      Elegant anatomical studies suggest that the component of the EGJ high-pressure zone distal to the SCJ is largely a function of the opposing sling and clasp fibers of the middle layer of gastric musculature in the cardia [
      • Liebermann–Meffert D.
      • Allgower M.
      • Schmid P.
      • et al.
      Muscular equivalent of the lower esophageal sphincter.
      ,
      • Kahrilas P.J.
      Anatomy and physiology of the gastroesophageal junction.
      ]. In this region, the lateral wall of the esophagus meets the medial aspect of the dome of the stomach at an acute angle, defined as the angle of His. Viewed intraluminally, this region extends within the gastric lumen, appearing as a large fold that has been conceptually referred to as a flap valve because increased intragastric pressure would force the fold against the medial wall of the stomach, sealing off the entry to the esophagus (Fig. 2) [
      • Hill L.D.
      • Kozarek R.A.
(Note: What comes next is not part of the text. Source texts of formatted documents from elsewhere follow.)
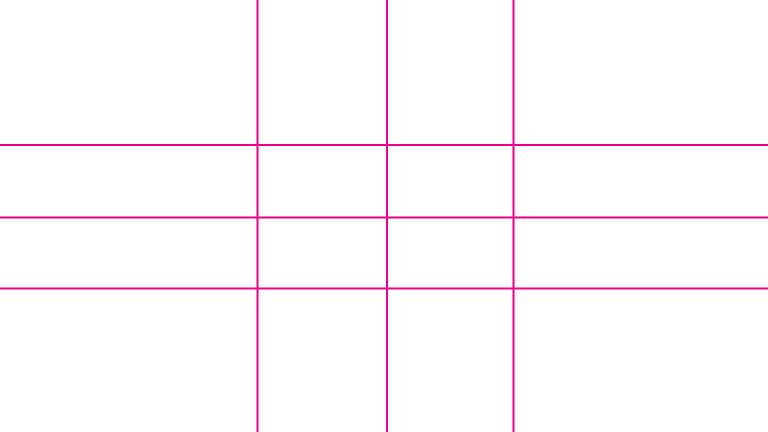
This background is drawn by a WebGL 1 fragment shader. Its source:

```glsl
precision highp float;
// Thin magenta guide lines dividing a white canvas into a near-thirds grid.

#define PAPER vec3(1.0)
#define INK vec3(0.922, 0.016, 0.533)
#define LINE_WIDTH 0.00472                       // share of canvas height
#define COLUMNS vec3(0.33529, 0.50391, 0.66862)  // share of width, from left
#define ROWS vec3(0.33218, 0.49653, 0.66434)     // share of height, from bottom

uniform vec2 u_resolution;

// Part of a one-pixel interval at coord covered by three lines
float lineCoverage(float coord, vec3 centers, float halfWidth) {
  vec3 nearEdge = max(centers - halfWidth, vec3(coord - 0.5));
  vec3 farEdge = min(centers + halfWidth, vec3(coord + 0.5));
  vec3 overlap = clamp(farEdge - nearEdge, 0.0, 1.0);
  return min(dot(overlap, vec3(1.0)), 1.0);
}

void main() {
  float halfWidth = 0.5 * LINE_WIDTH * u_resolution.y;
  float vertical = lineCoverage(gl_FragCoord.x, COLUMNS * u_resolution.x, halfWidth);
  float horizontal = lineCoverage(gl_FragCoord.y, ROWS * u_resolution.y, halfWidth);

  // Union of both directions, so crossings keep the same ink
  float ink = 1.0 - (1.0 - vertical) * (1.0 - horizontal);
  gl_FragColor = vec4(mix(PAPER, INK, ink), 1.0);
}
```
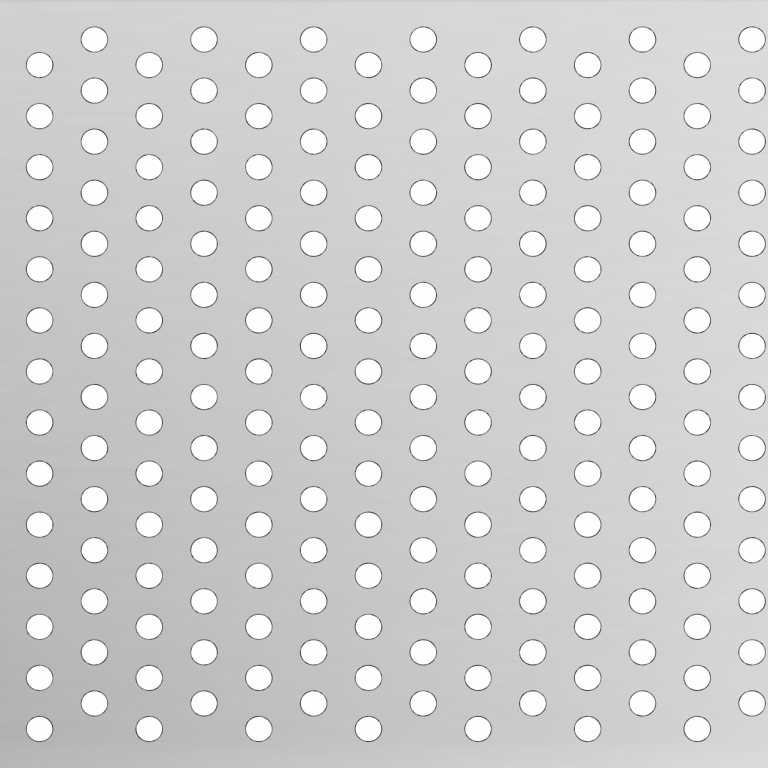
Reproduce this pattern procedurally as a Shadertoy shader.

```glsl
// Perforated sheet metal: staggered columns of slightly flattened round holes
// with thin, unevenly dark rims, cut into a softly lit grey plate.
// The nearest hole is found by rounding; the plate is a corner gradient plus grain.

const vec2  FIRST_HOLE   = vec2(0.0516, 0.0508);  // lowest hole of column 0
const vec2  PITCH        = vec2(0.07136, 0.0665);
const float LAST_ROW     = 13.0;                  // 14 holes per column
const vec2  HOLE_RADIUS  = vec2(0.0173, 0.0164);
const float RIM_HALF     = 0.0007;
const float RIM_DASHES   = 26.0;
const vec3  RIM_COLOR    = vec3(0.27);
const vec3  HOLE_COLOR   = vec3(0.995);
const vec3  TOP_LEFT     = vec3(0.820);
const vec3  TOP_RIGHT    = vec3(0.866, 0.860, 0.852);
const vec3  BOTTOM_LEFT  = vec3(0.690);
const vec3  BOTTOM_RIGHT = vec3(0.835);
const float GRAIN        = 0.008;
const float TAU          = 6.2831853;

float hash(vec2 p) {
    vec3 q = fract(vec3(p.xyx) * 0.1031);
    q += dot(q, q.yzx + 33.33);
    return fract((q.x + q.y) * q.z);
}

float noise(vec2 p) {
    vec2 i = floor(p), f = fract(p);
    f = f * f * (3.0 - 2.0 * f);
    return mix(mix(hash(i), hash(i + vec2(1, 0)), f.x),
               mix(hash(i + vec2(0, 1)), hash(i + vec2(1, 1)), f.x), f.y);
}

// Approximate signed distance to an axis-aligned ellipse
float ellipseDistance(vec2 p, vec2 radius) {
    float k = length(p / radius);
    float slope = length(p / (radius * radius));
    return k * (k - 1.0) / max(slope, 1e-4);
}

// Share of a pixel lying inside a signed distance
float coverage(float dist, float pixel) {
    return clamp(0.5 - dist / pixel, 0.0, 1.0);
}

// Index of the closest hole; odd columns sit half a pitch higher
vec2 nearestHole(vec2 uv) {
    vec2 cell = (uv - FIRST_HOLE) / PITCH;
    float column = floor(cell.x + 0.5);
    float stagger = 0.5 * mod(column, 2.0);
    float row = clamp(floor(cell.y - stagger + 0.5), 0.0, LAST_ROW);
    return vec2(column, row + stagger);
}

// Broken darkness around the rim, wrapping over the full turn
float rimStrength(vec2 p, vec2 hole) {
    float turn = (atan(p.y, p.x) / TAU + 0.5) * RIM_DASHES;
    float dash = floor(turn);
    vec2 seed = hole * 7.0 + 50.0;
    float a = hash(seed + vec2(dash, 0.0));
    float b = hash(seed + vec2(mod(dash + 1.0, RIM_DASHES), 0.0));
    return mix(0.55, 1.0, mix(a, b, smoothstep(0.2, 0.8, fract(turn))));
}

vec3 plate(vec2 uv) {
    vec3 color = mix(mix(BOTTOM_LEFT, BOTTOM_RIGHT, uv.x),
                     mix(TOP_LEFT, TOP_RIGHT, uv.x), uv.y);
    // Faint blotches and horizontal brushing
    color += GRAIN * (noise(uv * vec2(30.0, 90.0)) - 0.5);
    color += GRAIN * (noise(uv * vec2(6.0, 260.0) + 17.0) - 0.5);
    // Lighter lower border, thin shaded top edge
    color += 0.025 * smoothstep(0.045, 0.0, uv.y);
    color -= 0.040 * smoothstep(0.996, 1.0, uv.y);
    return color;
}

void mainImage(out vec4 fragColor, in vec2 fragCoord) {
    vec2 uv = fragCoord / iResolution.xy;
    float pixel = 1.0 / min(iResolution.x, iResolution.y);

    vec2 hole = nearestHole(uv);
    vec2 p = uv - FIRST_HOLE - hole * PITCH;
    float dist = ellipseDistance(p, HOLE_RADIUS);

    float opening = coverage(dist, pixel);
    float rim = coverage(dist - RIM_HALF, pixel) - coverage(dist + RIM_HALF, pixel);

    vec3 color = mix(plate(uv), HOLE_COLOR, opening);
    color = mix(color, RIM_COLOR, rim * rimStrength(p, hole));
    fragColor = vec4(color, 1.0);
}
```
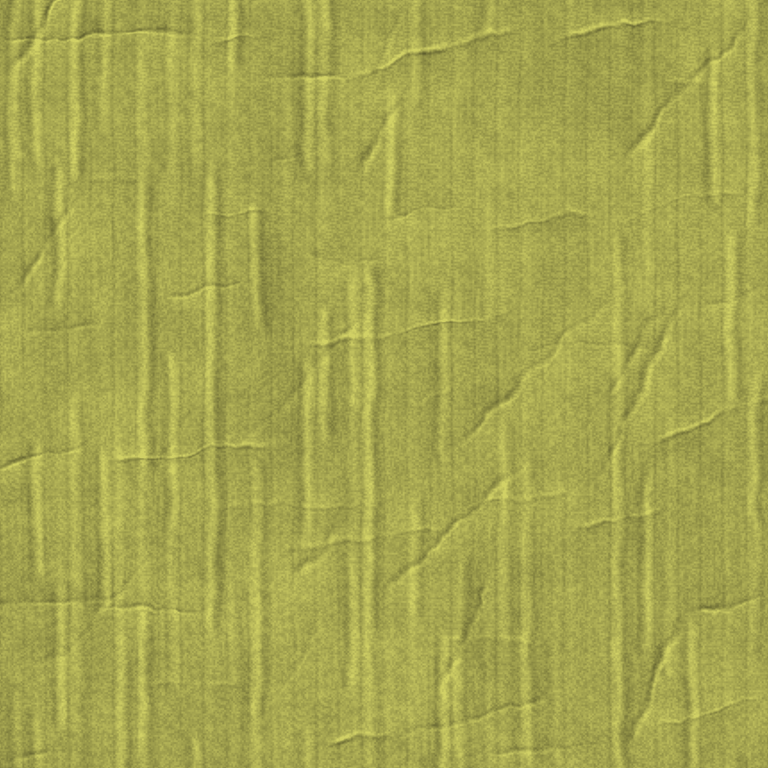
A Shadertoy shader for this texture:

```glsl
// Crumpled corrugated cardboard in olive green: upright flutes with thin seams,
// crushed flute segments, scattered tilted creases and a fine paper grain.
// Every layer adds a signed light value to one tone, which scales the paper hue.

const vec3 PAPER_HUE = vec3(1.0, 1.0, 0.485);
const float BASE_TONE = 0.648;
const float FLUTES = 34.0;            // flutes across the canvas
const float SEAM_DEPTH = 0.055;
const float CRUSH_LIGHT = 0.105;
const float GRAIN = 0.13;
const float MOTTLE = 0.05;
const float FLAT_GRID = 6.0;          // near-level creases per side
const float SLANT_GRID = 4.0;         // steep creases per side
const float FLAT_LIGHT = 0.15;
const float SLANT_LIGHT = 0.14;

float hash(vec2 p) {
    return fract(sin(dot(p, vec2(127.1, 311.7))) * 43758.5453);
}

float noise(vec2 p) {
    vec2 cell = floor(p), f = fract(p);
    f = f * f * (3.0 - 2.0 * f);
    return mix(mix(hash(cell), hash(cell + vec2(1, 0)), f.x),
               mix(hash(cell + vec2(0, 1)), hash(cell + vec2(1, 1)), f.x), f.y);
}

float bump(float x, float width) {
    return exp(-x * x / (width * width));
}

// Random value per flute that holds for a stretch, then changes abruptly
float segmentValue(float flute, float y) {
    float t = y * mix(3.0, 6.5, hash(vec2(flute, 3.0))) + 9.0 * hash(vec2(flute, 7.0));
    float k = floor(t);
    return mix(hash(vec2(flute, k + 20.0)), hash(vec2(flute, k + 21.0)),
               smoothstep(0.82, 1.0, fract(t)));
}

float fluteLight(vec2 uv) {
    float x = uv.x * FLUTES + 0.14 * (noise(uv * vec2(3.0, 14.0)) - 0.5);
    float flute = floor(x);
    float u = x - flute;

    // Thin dark seam with a faint lit lip, fading in and out along its length
    float seamFade = mix(0.25, 1.0, noise(vec2(floor(x + 0.5) * 5.3, uv.y * 9.0)));
    float seam = -SEAM_DEPTH * seamFade * bump(u - floor(u + 0.5), 0.075);
    seam += 0.3 * SEAM_DEPTH * bump(u - 0.18, 0.12);

    // Crushed segments: a lit ridge beside a shaded trough
    float value = segmentValue(flute, uv.y);
    float strength = 0.08 + 0.92 * smoothstep(0.45, 0.95, value);
    float wobble = 0.22 * (noise(vec2(flute * 3.7, uv.y * 26.0)) - 0.5);
    float side = hash(vec2(flute, 41.0)) < 0.7 ? 1.0 : -1.0;
    float v = (u - 0.5) * side + wobble;
    float ridge = bump(v - 0.17, 0.19) - 0.85 * bump(v + 0.21, 0.18);
    float window = smoothstep(0.0, 0.12, u) * smoothstep(1.0, 0.88, u);

    // Slight tone step from one flute to the next
    float step_ = 0.026 * (segmentValue(flute + 90.0, uv.y) - 0.5);
    return seam + step_ + CRUSH_LIGHT * strength * ridge * window;
}

// A jagged fold: sharp light and dark lines flanked by soft facets
float crease(vec2 p, float angle, float reach, float width, float seed) {
    float c = cos(angle), s = sin(angle);
    p = vec2(c * p.x + s * p.y, c * p.y - s * p.x);
    float along = p.x / reach;
    if (abs(along) > 1.0 || abs(p.y) > 0.09) return 0.0;
    float d = p.y + 0.012 * (noise(vec2(p.x * 28.0, seed)) - 0.5)
                  + 0.004 * (noise(vec2(p.x * 90.0, seed + 5.0)) - 0.5)
                  + 0.010 * along * along * (hash(vec2(seed, 2.0)) - 0.5);
    float w = width * mix(0.6, 1.4, noise(vec2(p.x * 22.0, seed + 9.0)));
    float fade = smoothstep(1.0, 0.45, abs(along));
    fade *= mix(0.25, 1.15, noise(vec2(p.x * 38.0, seed + 13.0)));
    float fold = bump(d - w * 0.8, w) - 0.9 * bump(d + w * 0.9, w * 0.8);
    float facet = bump(d - w * 4.0, w * 3.0) - bump(d + w * 4.0, w * 3.0);
    return fade * (fold + 0.16 * facet);
}

// Jittered grid of creases; a steep one tilts about the given angle
float creaseField(vec2 uv, float grid, float angle, float spread, float width, float salt) {
    float light = 0.0;
    for (float j = 0.0; j < grid; j++) {
        for (float i = 0.0; i < grid; i++) {
            float seed = salt + i + j * grid;
            vec2 jitter = vec2(hash(vec2(seed, 11.0)), hash(vec2(seed, 17.0)));
            vec2 center = (vec2(i, j) + jitter) / grid;
            float tilt = angle + spread * (hash(vec2(seed, 23.0)) - 0.5);
            float reach = mix(0.05, 0.17, pow(hash(vec2(seed, 29.0)), 1.5));
            float power = mix(0.25, 1.15, hash(vec2(seed, 31.0)));
            float side = angle < 0.4 && hash(vec2(seed, 37.0)) < 0.6 ? 1.0 : -1.0;
            light += side * power * crease(uv - center, tilt, reach, width, seed);
        }
    }
    return light;
}

void mainImage(out vec4 fragColor, in vec2 fragCoord) {
    vec2 uv = fragCoord / iResolution.y;

    float tone = BASE_TONE + fluteLight(uv);
    tone += FLAT_LIGHT * creaseField(uv, FLAT_GRID, 0.12, 0.4, 0.0029, 100.0);
    tone += SLANT_LIGHT * creaseField(uv, SLANT_GRID, 0.95, 0.5, 0.0042, 200.0);

    // Soft dents and paper grain
    tone += MOTTLE * (noise(uv * vec2(11.0, 9.0)) + noise(uv * 31.0) - 1.0);
    tone += GRAIN * (noise(uv * 430.0) - 0.5) + 0.4 * GRAIN * (noise(uv * 190.0) - 0.5);

    fragColor = vec4(PAPER_HUE * clamp(tone, 0.36, 0.82), 1.0);
}
```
      • Kraemer S.J.
      • et al.
      The gastroesophageal flap valve: in vitro and in vivo observations.
      ,
      • Thor K.B.
      • Hill L.D.
      • Mercer D.D.
      • et al.
      Reappraisal of the flap valve mechanism in the gastroesophageal junction. A study of a new valvuloplasty procedure in cadavers.
      ]. As discussed, the distal aspect of the EGJ is particularly vulnerable to disruption as a consequence of anatomical changes at the hiatus.
      Figure thumbnail gr2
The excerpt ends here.